- 2013: sets new record in natural speech dataset
- 2014: GRU proposed (simplified LSTM)
- 2016: neural machine translation

### Side note: dealing with depth

### Side note: dealing with depth

### Side note: dealing with depth

### Deep Residual Networks (ResNets)

### Deep Residual Networks (ResNets)

### ResNets

- allow for much deeper networks (101, 152 layer)
- performance increases with depth
- new record in benchmarks (ImageNet, COCO)
- used almost everywhere now

### Resnets behave like ensembles

from (Veit et al, 2016)

### DenseNets

### DenseNets

### Back to RNNs

- like ResNets, LSTMs and GRU create “shortcuts”
- allows information to skip processing
- data-dependent gating
- data-dependent shortcuts

## Different from what we had before:

- different input type (sequences)
- different network building blocks
- multiplicative interactions
- gating
- skip connections

- different objective
- maximum likelihood
- generative modelling

### RNN: different uses

figure from Andrej Karpathy’s blog post
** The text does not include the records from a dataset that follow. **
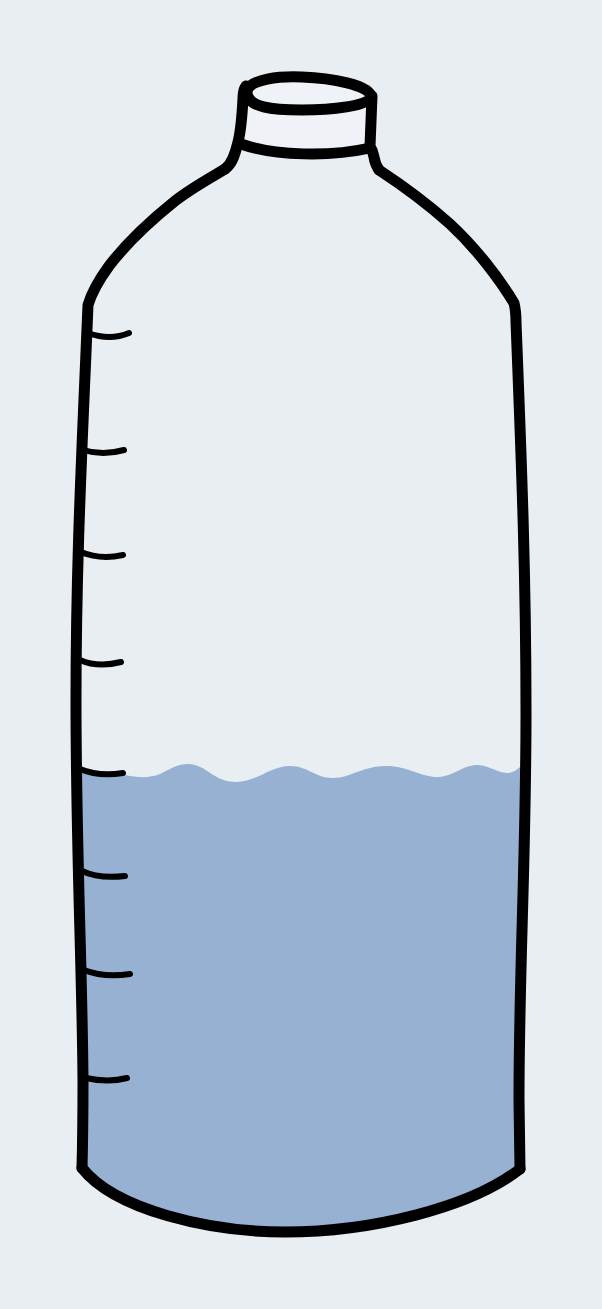
<!DOCTYPE html>
<html lang="en">
<head>
<meta charset="utf-8">
<title>Measuring bottle</title>
<style>
:root {
  --background: #e8eef2;
  --neck: #eff3f7;
  --water: #96b1d2;
  --ink: #000;
}
html, body { margin: 0; background: var(--background); overflow: hidden; }
.bottle { display: block; width: 602px; height: 1309px; }
.neck-fill { fill: var(--neck); }
.water { fill: var(--water); }
.outline, .marks { fill: none; stroke: var(--ink); stroke-linecap: round; stroke-linejoin: round; }
.outline { stroke-width: 11; }
.marks { stroke-width: 6; }
</style>
</head>
<body>
<svg class="bottle" viewBox="0 0 602 1309" role="img" aria-label="Bottle with measuring marks, half filled with water">
  <path class="neck-fill" d="M246 90C254 76 280 76 302 77C332 78 372 84 371 98L370 148C330 157 280 155 241 144Z"/>

  <path class="water" d="M78 772C92 774 110 771 125 775C139 778 150 778 160 774C172 768 178 764 188 764C208 765 213 782 236 782C258 781 271 766 290 766C308 766 315 778 333 778C350 778 363 766 386 766C408 766 420 777 438 777C455 776 462 765 478 765C490 766 496 772 507 773C514 773 518 769 522 765L526 772C525 890 519 990 519 1100L520 1169C470 1208 370 1232 285 1232C210 1232 115 1210 82 1168C84 1030 80 910 78 772Z"/>

  <g class="outline">
    <path class="rim" d="M247 91C250 79 280 76 302 77C330 78 371 85 371 97C370 106 330 110 302 110C274 110 246 108 247 91Z"/>
    <path class="neck-left" d="M246 86Q243 90 243 98C242 118 241 130 238 142C235 155 232 164 225 169"/>
    <path class="neck-right" d="M372 96L370 146Q373 151 374 157Q375 164 379 170"/>
    <path class="neck-base" d="M241 144C275 156 330 157 370 148"/>
    <path class="side-left" d="M225 169C210 178 190 189 175 201C145 225 122 249 109 266Q93 288 88 305C82 450 76 560 76 700C76 850 82 960 83 1080Q83 1130 82 1168"/>
    <path class="side-right" d="M379 170C408 189 430 206 450 224C475 247 499 278 514 303Q516 311 516 322C521 450 526 570 526 712C526 860 519 970 519 1100L520 1169"/>
    <path class="base" d="M82 1168C115 1210 210 1232 285 1232C370 1232 470 1208 520 1169"/>
  </g>

  <g class="marks">
    <path d="M88 333Q110 341 129 333"/>
    <path d="M83 450Q103 456 124 450"/>
    <path d="M81 552Q100 560 123 555"/>
    <path d="M80 660Q98 668 121 662"/>
    <path d="M80 769Q99 777 123 773"/>
    <path d="M82 871Q99 879 125 876"/>
    <path d="M84 970Q104 978 130 974"/>
    <path d="M86 1078Q108 1083 127 1078"/>
  </g>
</svg>
</body>
</html>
### To engage with this material at home

Try the char-RNN Exercise from Udacity.